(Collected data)
__________
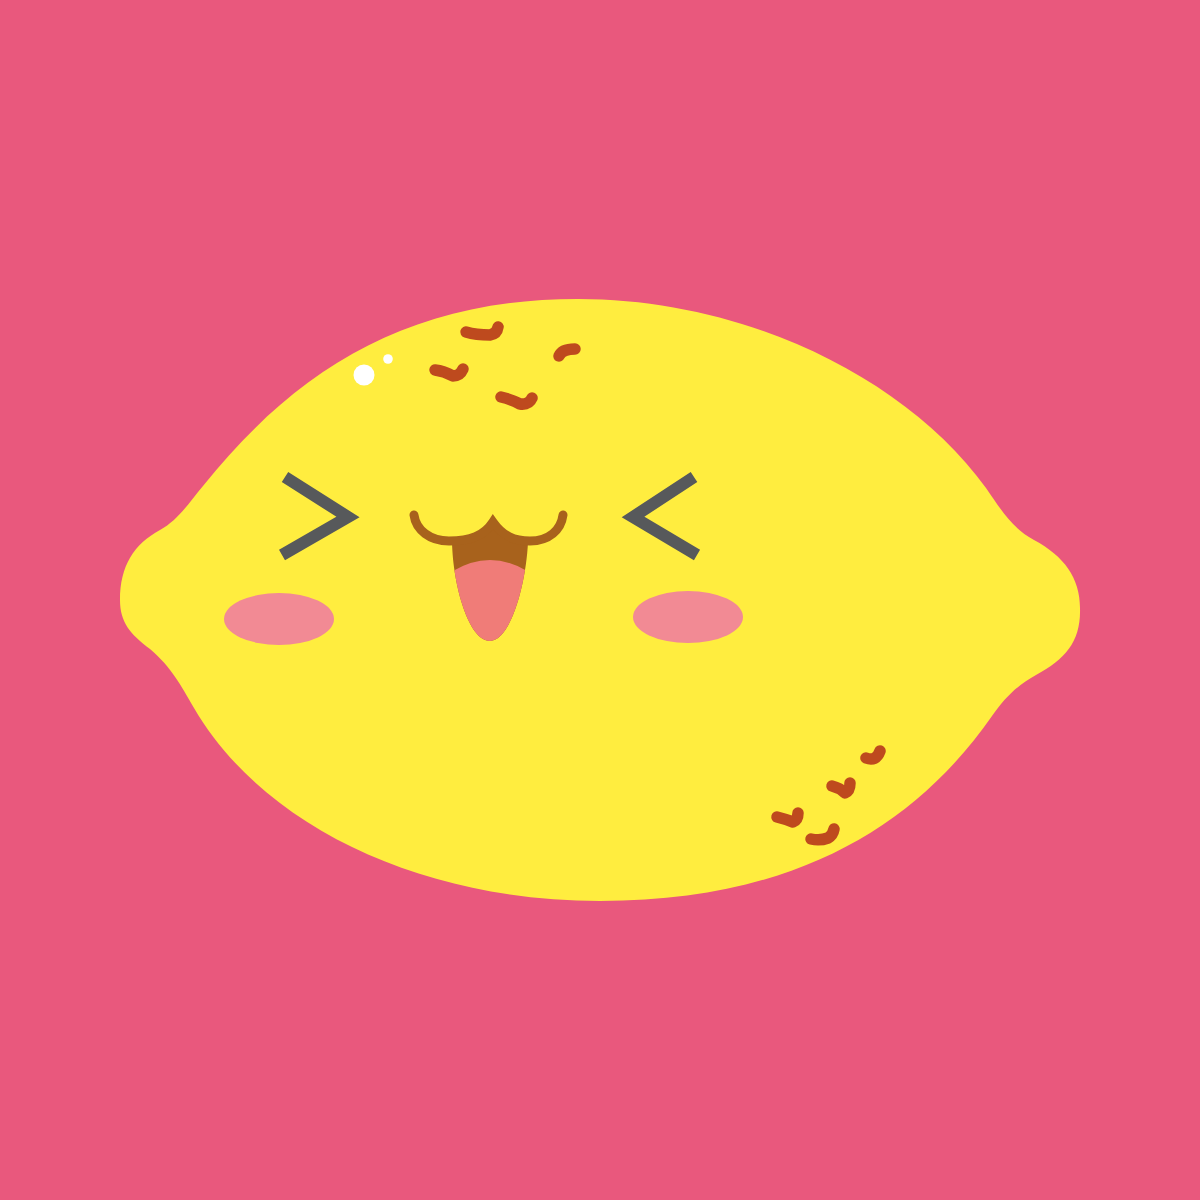
<!DOCTYPE html>
<html lang="en">
<head>
<meta charset="utf-8">
<title>Happy lemon</title>
<style>
  :root {
    --background: #e9587d;
    --peel: #ffed3f;
    --eye: #57595b;
    --mouth-line: #a8621c;
    --mouth: #a8621c;
    --tongue: #f07c78;
    --cheek: #f28a94;
    --pore: #be4a1e;
    --shine: #ffffff;
  }
  html, body { margin: 0; padding: 0; overflow: hidden; background: var(--background); }
  .canvas { display: block; width: 1200px; height: 1200px; background: var(--background); }
  .peel { fill: var(--peel); }
  .shine { fill: var(--shine); }
  .eye { fill: none; stroke: var(--eye); stroke-width: 12; stroke-linejoin: miter; stroke-miterlimit: 6; }
  .cheek { fill: var(--cheek); }
  .mouth { fill: var(--mouth); }
  .tongue { fill: var(--tongue); }
  .lip { fill: none; stroke: var(--mouth-line); stroke-width: 9; stroke-linecap: round; stroke-linejoin: miter; }
  .pores { fill: none; stroke: var(--pore); stroke-width: 11.5; stroke-linecap: round; stroke-linejoin: round; }
</style>
</head>
<body>
<svg class="canvas" viewBox="0 0 1200 1200" role="img" aria-label="A laughing yellow lemon with rosy cheeks">
  <defs>
    <clipPath id="mouth-shape">
      <path d="M452 542 C468 540 482 532 493 518 C503 532 516 540 528 542 C526 586 510 641 490 641 C469 641 453 586 452 542 Z"/>
    </clipPath>
  </defs>

  <path class="peel" d="M120 600 C120 566 134 544 160 530 C178 520 188 504 203 486 C296 370 408 299 578 299 C748 299 908 380 986 488 C1002 511 1012 528 1034 540 C1064 556 1080 578 1080 608 C1081 641 1066 659 1036 675 C1018 685 1006 696 992 716 C914 828 792 901 600 901 C424 901 264 828 194 708 C180 684 172 668 150 649 C130 634 120 622 120 600 Z"/>

  <g class="shine">
    <circle cx="364" cy="375" r="10.5"/>
    <circle cx="388" cy="359" r="4.8"/>
  </g>

  <g class="pores">
    <path d="M466 332 Q476 335 490 335 Q497 334 498 327"/>
    <path d="M435 370 Q444 371 453 376 Q460 376 463 369"/>
    <path d="M501 397 Q510 399 520 404 Q529 405 532 398"/>
    <path d="M559 356 Q562 349 575 349"/>
    <path d="M866 758 Q876 762 880 751"/>
    <path d="M832 786 Q840 788 845 793 Q850 791 850 783"/>
    <path d="M777 817 Q785 819 793 822 Q798 820 798 813"/>
    <path d="M811 839 Q820 841 828 838 Q833 835 834 829"/>
  </g>

  <g class="face">
    <path class="eye" d="M285 477 L348 517 L282 555"/>
    <path class="eye" d="M694 477 L633 517 L697 555"/>
    <ellipse class="cheek" cx="279" cy="619" rx="55" ry="26"/>
    <ellipse class="cheek" cx="688" cy="617" rx="55" ry="26"/>
    <g clip-path="url(#mouth-shape)">
      <rect class="mouth" x="440" y="510" width="100" height="140"/>
      <path class="tongue" d="M440 580 Q490 540 540 580 V650 H440 Z"/>
    </g>
    <path class="lip" d="M414 515 C416 530 430 541 449 541 C470 541 484 536 493 522 C503 536 514 541 530 541 C549 541 561 530 563 515"/>
  </g>
</svg>
</body>
</html>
__________
What is required: In the entries above, identify every line with the string "tongue".

The completed task:
    --tongue: #f07c78;
  .tongue { fill: var(--tongue); }
      <path class="tongue" d="M440 580 Q490 540 540 580 V650 H440 Z"/>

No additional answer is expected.